### Exercise prompt
Look through the records below and say how many lines include "join". Give only that number.

[Start of section]

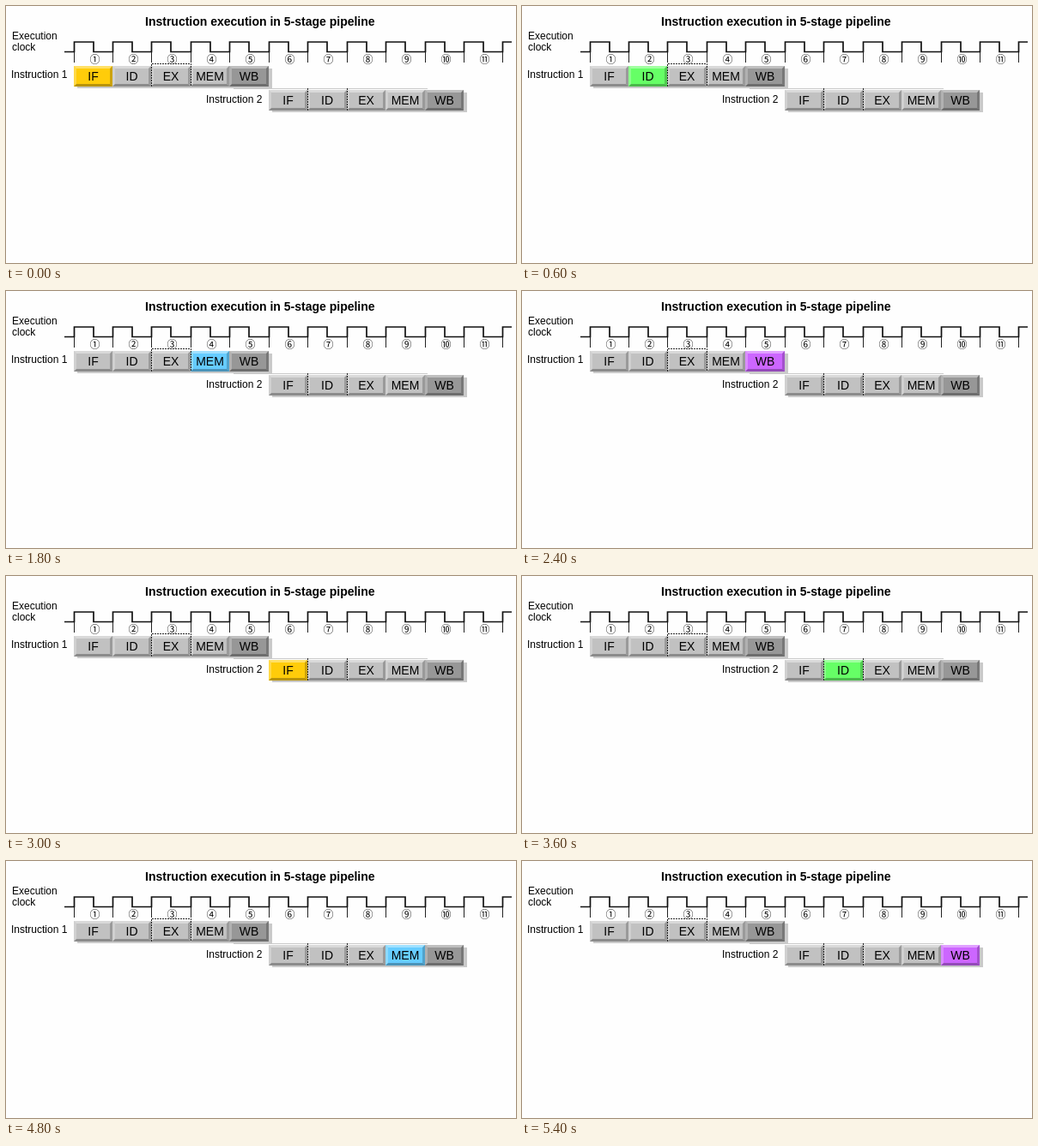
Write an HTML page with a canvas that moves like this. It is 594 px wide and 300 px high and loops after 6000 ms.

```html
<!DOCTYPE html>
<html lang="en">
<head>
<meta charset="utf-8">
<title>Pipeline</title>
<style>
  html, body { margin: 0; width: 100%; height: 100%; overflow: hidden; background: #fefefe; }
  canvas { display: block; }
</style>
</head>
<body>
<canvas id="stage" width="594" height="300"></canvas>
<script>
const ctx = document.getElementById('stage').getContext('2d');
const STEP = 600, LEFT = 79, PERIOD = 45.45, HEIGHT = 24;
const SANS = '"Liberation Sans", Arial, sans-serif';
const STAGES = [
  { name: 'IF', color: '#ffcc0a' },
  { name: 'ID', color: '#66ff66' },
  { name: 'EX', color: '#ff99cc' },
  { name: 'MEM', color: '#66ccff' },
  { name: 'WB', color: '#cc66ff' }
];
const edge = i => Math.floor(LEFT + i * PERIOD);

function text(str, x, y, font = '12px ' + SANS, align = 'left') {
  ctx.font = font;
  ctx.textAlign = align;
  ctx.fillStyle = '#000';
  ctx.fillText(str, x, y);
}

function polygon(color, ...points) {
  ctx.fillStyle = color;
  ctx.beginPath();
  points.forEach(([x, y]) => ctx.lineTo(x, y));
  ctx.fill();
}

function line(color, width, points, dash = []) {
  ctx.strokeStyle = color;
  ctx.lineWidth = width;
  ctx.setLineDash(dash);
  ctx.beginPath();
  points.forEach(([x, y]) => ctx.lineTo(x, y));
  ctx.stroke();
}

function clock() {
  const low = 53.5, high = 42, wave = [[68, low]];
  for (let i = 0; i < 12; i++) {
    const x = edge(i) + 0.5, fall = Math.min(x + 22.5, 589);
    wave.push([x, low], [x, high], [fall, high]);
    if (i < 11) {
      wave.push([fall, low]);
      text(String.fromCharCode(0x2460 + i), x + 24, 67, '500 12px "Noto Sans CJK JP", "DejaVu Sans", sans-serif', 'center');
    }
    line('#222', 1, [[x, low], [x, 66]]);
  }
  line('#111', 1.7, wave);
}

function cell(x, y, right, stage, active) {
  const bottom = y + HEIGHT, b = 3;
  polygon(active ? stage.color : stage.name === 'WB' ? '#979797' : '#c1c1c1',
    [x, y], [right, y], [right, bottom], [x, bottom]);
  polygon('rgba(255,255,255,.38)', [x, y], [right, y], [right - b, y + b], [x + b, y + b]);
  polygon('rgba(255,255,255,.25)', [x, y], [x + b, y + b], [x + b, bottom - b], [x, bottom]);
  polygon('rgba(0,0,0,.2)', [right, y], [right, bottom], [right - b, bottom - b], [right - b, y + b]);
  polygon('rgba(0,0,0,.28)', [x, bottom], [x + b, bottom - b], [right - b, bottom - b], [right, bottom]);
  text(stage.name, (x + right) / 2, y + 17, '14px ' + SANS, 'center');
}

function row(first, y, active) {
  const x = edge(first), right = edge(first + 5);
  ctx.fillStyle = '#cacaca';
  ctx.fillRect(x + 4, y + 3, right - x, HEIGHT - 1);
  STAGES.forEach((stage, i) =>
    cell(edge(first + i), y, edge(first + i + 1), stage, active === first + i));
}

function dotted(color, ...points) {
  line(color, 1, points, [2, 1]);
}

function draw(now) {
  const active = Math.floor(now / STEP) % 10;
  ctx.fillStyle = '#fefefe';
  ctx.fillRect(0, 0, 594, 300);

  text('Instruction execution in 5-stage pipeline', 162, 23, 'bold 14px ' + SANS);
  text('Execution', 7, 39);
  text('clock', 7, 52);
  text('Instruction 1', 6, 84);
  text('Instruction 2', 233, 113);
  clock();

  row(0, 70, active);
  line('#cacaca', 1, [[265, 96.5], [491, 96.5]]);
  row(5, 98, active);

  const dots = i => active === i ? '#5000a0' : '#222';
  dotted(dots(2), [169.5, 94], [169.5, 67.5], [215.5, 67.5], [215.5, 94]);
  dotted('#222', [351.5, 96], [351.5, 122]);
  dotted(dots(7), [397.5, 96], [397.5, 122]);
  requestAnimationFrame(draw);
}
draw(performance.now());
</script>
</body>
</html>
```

[End of section]
[Start of section]

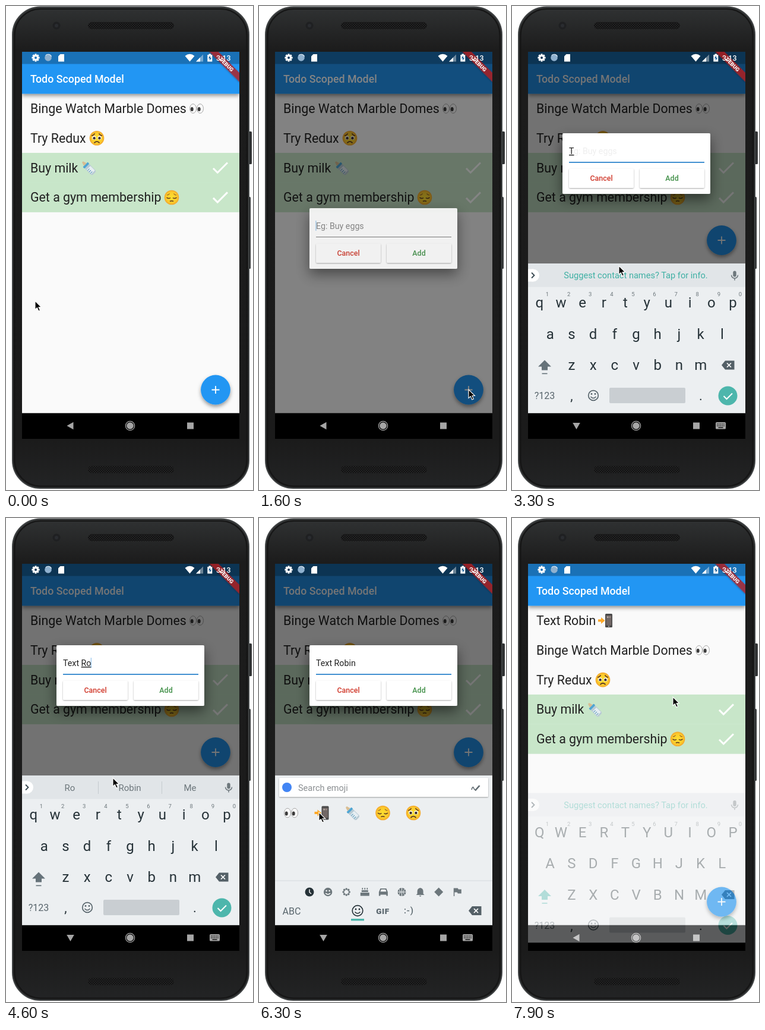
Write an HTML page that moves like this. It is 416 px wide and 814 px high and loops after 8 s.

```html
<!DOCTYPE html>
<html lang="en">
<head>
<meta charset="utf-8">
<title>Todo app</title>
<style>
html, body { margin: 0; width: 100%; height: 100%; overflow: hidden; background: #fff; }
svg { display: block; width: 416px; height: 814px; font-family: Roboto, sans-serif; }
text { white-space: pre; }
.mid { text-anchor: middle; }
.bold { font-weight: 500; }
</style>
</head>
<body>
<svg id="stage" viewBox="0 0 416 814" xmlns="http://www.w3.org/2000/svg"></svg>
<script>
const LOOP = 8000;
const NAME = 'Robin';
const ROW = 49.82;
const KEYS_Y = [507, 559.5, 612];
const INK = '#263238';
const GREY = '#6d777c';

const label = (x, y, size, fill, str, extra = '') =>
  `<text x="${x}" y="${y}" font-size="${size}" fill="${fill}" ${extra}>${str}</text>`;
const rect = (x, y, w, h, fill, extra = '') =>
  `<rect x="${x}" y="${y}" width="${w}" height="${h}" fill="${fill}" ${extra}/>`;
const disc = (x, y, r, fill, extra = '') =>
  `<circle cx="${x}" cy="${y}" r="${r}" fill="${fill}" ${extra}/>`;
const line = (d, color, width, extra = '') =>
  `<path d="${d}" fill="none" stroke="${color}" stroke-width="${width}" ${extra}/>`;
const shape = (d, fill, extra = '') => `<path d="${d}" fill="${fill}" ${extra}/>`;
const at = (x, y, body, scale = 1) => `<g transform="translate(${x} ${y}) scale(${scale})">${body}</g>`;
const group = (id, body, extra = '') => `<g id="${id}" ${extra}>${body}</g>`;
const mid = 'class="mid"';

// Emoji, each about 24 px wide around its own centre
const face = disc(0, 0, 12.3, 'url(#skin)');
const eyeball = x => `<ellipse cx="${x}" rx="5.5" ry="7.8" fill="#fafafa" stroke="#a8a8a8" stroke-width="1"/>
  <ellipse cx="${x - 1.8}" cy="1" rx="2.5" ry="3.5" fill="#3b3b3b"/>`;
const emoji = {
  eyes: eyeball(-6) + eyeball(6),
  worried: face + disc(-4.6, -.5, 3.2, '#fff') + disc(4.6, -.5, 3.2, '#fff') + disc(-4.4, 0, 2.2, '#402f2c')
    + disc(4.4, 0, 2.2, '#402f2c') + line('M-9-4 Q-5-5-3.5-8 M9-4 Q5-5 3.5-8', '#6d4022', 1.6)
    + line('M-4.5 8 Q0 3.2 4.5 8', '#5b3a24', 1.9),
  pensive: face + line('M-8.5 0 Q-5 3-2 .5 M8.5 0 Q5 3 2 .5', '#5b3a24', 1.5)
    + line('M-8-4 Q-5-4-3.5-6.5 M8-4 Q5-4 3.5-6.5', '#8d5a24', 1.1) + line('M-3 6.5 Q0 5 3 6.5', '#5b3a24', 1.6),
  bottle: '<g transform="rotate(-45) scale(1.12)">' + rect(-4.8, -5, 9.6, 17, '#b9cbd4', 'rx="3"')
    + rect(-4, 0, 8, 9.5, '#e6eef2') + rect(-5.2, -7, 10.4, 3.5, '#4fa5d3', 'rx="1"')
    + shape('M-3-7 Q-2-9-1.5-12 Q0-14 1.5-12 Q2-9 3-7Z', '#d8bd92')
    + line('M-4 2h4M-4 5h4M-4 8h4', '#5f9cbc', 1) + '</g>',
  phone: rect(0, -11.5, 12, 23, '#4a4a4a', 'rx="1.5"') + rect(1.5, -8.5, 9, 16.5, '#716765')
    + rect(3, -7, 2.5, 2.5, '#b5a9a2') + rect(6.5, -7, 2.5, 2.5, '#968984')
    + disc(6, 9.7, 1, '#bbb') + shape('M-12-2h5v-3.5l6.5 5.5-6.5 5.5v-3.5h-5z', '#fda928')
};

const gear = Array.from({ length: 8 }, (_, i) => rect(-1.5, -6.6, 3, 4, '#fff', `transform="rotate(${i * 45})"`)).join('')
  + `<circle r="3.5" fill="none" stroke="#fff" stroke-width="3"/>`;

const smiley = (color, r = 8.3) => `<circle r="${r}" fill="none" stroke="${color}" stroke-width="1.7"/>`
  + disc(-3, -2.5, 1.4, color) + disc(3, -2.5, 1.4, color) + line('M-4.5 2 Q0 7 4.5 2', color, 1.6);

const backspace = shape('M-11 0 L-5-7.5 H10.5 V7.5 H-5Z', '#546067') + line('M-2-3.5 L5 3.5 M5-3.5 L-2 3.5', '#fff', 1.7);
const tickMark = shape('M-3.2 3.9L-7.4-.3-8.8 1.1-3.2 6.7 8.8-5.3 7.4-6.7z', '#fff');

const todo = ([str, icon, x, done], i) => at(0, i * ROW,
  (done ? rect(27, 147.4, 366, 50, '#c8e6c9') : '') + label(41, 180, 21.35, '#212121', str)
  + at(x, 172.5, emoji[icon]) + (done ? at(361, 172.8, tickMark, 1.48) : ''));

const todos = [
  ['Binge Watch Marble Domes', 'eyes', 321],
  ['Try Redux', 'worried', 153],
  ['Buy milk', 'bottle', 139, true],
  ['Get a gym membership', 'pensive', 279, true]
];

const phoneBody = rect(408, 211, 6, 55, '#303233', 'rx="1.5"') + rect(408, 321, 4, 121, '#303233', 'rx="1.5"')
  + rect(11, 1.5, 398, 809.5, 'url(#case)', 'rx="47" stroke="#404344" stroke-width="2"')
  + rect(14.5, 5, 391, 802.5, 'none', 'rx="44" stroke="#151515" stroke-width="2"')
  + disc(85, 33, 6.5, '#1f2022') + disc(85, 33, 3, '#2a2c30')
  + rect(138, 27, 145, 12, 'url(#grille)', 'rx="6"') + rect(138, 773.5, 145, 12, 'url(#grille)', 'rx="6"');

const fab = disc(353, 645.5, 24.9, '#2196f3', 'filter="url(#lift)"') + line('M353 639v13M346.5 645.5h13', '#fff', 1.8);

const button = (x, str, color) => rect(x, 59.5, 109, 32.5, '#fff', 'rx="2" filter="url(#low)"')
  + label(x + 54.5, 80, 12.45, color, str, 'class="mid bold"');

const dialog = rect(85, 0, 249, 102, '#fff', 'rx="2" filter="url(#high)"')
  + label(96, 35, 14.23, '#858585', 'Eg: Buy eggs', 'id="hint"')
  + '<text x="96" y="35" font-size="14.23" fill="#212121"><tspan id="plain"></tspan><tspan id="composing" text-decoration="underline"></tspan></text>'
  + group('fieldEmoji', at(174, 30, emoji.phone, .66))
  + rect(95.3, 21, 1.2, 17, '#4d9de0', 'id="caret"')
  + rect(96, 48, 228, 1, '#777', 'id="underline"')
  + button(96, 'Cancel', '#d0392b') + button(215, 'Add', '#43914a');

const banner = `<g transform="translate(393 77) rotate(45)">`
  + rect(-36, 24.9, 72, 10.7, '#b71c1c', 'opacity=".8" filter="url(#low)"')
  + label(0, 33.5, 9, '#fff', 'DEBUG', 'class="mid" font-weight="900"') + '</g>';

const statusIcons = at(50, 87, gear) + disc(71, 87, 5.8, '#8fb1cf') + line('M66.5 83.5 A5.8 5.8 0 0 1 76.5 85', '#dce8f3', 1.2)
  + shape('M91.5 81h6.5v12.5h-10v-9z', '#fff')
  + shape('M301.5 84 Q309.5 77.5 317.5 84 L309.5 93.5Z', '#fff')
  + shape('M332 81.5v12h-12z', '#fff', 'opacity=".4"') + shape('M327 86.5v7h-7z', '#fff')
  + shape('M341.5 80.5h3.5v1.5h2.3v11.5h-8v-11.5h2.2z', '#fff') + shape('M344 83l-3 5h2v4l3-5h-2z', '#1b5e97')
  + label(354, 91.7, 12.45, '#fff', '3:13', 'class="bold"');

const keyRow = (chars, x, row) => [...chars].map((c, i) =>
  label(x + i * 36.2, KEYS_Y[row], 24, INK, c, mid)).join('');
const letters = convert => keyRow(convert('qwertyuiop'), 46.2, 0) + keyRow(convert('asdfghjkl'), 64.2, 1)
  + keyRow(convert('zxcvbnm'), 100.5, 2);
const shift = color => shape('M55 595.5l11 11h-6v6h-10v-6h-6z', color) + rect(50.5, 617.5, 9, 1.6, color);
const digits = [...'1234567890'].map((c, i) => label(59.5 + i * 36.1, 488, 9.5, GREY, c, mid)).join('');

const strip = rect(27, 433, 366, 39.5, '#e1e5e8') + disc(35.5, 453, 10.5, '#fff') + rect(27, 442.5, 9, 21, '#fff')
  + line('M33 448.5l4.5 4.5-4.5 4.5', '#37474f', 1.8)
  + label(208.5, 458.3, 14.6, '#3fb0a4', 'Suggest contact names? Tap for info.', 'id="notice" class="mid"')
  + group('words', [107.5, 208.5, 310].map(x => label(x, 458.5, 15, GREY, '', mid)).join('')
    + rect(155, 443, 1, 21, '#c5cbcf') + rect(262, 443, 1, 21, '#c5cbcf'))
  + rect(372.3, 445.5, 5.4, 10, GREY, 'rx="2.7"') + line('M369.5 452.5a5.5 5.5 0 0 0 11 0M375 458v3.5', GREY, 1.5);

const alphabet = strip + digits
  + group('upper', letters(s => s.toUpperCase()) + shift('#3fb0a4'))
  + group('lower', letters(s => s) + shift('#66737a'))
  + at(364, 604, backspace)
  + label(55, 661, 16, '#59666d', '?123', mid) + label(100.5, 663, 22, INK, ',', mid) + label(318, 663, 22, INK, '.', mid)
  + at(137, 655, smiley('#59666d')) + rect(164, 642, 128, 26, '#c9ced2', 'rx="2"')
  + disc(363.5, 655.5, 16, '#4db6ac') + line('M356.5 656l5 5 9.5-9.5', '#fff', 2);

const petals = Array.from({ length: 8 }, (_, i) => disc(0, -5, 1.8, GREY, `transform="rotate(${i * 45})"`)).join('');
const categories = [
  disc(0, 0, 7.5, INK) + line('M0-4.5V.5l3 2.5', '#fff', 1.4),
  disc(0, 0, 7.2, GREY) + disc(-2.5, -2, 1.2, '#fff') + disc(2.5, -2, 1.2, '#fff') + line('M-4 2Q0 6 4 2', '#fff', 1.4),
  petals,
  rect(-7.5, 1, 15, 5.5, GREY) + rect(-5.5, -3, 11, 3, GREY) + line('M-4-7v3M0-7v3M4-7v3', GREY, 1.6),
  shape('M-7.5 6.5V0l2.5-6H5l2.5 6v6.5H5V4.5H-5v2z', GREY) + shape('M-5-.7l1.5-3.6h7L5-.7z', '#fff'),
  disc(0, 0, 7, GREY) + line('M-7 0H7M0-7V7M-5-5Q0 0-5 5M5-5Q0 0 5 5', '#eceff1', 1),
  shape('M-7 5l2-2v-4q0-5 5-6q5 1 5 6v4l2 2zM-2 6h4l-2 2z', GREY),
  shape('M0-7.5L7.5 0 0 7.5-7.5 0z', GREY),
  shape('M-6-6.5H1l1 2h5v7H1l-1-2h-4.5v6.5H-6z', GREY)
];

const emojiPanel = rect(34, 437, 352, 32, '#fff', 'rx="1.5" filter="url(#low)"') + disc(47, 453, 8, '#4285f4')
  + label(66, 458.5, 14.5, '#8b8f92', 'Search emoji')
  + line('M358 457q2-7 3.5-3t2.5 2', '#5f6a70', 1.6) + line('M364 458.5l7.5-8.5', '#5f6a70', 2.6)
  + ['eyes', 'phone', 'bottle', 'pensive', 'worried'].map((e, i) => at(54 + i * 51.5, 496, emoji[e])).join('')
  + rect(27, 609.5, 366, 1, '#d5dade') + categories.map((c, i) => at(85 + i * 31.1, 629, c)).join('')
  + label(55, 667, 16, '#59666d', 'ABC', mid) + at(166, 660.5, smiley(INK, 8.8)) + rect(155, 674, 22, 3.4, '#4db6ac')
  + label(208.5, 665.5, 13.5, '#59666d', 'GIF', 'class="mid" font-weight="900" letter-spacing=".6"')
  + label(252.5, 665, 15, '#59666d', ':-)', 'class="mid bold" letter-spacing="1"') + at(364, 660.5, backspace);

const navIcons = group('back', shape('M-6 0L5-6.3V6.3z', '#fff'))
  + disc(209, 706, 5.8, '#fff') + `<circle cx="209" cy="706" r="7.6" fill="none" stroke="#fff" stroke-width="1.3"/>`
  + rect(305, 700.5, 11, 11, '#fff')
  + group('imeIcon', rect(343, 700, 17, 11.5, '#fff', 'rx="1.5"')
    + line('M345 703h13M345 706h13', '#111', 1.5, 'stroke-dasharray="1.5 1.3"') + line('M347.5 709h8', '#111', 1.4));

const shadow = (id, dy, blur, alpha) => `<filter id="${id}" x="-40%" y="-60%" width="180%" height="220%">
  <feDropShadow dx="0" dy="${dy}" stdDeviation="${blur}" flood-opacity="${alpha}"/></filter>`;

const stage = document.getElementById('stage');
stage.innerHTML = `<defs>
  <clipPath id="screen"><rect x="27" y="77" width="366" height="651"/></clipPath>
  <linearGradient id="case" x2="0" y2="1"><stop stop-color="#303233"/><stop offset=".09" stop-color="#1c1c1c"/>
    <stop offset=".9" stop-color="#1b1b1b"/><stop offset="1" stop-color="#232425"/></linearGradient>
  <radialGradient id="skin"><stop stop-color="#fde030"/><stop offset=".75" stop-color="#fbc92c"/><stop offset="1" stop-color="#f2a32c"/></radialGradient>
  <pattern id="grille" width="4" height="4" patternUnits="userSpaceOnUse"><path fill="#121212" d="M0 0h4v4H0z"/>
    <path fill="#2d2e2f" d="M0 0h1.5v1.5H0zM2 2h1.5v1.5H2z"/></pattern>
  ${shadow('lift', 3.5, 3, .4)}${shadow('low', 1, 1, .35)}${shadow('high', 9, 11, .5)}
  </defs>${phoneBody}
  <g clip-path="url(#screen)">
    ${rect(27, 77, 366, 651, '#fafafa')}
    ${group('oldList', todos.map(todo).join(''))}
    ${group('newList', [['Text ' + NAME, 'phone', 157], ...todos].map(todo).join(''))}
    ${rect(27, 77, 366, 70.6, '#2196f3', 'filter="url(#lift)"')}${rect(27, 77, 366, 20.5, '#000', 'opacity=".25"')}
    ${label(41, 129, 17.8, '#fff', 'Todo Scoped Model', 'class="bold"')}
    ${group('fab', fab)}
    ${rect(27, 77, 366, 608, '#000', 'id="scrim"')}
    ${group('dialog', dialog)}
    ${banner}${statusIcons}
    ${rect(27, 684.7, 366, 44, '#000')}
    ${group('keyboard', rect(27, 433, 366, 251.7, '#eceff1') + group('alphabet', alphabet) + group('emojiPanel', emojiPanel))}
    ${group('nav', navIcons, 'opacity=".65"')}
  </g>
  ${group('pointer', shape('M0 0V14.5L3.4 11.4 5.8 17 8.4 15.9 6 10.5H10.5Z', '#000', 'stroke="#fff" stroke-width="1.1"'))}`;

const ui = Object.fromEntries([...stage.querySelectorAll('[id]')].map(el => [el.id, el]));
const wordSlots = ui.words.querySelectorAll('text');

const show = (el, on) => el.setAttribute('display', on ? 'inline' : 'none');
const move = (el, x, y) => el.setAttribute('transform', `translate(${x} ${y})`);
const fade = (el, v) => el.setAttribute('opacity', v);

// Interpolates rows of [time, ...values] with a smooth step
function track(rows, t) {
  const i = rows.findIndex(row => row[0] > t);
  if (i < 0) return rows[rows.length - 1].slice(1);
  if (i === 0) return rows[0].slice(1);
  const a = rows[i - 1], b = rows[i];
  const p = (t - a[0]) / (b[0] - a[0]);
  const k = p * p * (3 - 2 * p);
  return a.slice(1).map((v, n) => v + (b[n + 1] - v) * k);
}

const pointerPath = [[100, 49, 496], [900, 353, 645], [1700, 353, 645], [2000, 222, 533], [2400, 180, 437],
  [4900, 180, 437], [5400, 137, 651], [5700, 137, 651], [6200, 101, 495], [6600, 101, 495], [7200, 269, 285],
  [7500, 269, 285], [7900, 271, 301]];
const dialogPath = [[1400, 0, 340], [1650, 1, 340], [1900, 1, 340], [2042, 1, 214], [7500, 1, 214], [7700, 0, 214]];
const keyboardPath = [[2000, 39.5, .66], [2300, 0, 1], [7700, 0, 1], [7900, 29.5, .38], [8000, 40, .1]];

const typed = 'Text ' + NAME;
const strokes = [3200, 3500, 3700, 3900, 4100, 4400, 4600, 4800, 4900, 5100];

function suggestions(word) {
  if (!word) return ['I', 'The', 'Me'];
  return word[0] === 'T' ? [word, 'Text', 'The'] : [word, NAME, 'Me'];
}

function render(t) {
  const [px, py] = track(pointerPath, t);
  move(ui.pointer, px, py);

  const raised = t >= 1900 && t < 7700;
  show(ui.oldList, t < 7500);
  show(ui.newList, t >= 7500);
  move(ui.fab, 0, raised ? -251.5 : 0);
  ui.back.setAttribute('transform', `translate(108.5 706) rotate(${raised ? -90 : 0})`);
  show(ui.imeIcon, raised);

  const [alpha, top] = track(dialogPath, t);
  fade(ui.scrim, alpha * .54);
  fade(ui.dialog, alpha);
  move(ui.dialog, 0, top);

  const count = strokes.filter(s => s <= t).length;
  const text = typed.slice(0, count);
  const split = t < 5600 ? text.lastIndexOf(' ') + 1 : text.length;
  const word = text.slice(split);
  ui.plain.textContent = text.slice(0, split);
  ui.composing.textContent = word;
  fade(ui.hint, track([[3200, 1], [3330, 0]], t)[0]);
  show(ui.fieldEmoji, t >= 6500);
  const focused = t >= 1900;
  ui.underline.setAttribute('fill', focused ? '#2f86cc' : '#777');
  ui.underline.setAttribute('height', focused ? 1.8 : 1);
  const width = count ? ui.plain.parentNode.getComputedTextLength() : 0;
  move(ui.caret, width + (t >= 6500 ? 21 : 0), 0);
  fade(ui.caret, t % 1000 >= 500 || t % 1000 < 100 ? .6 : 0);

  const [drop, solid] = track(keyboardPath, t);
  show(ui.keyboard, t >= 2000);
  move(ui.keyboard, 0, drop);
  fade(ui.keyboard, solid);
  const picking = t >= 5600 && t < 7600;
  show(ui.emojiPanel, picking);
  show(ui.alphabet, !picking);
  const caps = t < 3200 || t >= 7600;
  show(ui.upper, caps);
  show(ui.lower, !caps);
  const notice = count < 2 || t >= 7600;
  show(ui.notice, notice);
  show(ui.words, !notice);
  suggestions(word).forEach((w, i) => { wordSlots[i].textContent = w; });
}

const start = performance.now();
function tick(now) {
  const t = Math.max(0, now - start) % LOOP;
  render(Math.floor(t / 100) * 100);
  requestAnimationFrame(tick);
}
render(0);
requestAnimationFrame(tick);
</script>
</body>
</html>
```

[End of section]

### Answer to this task
9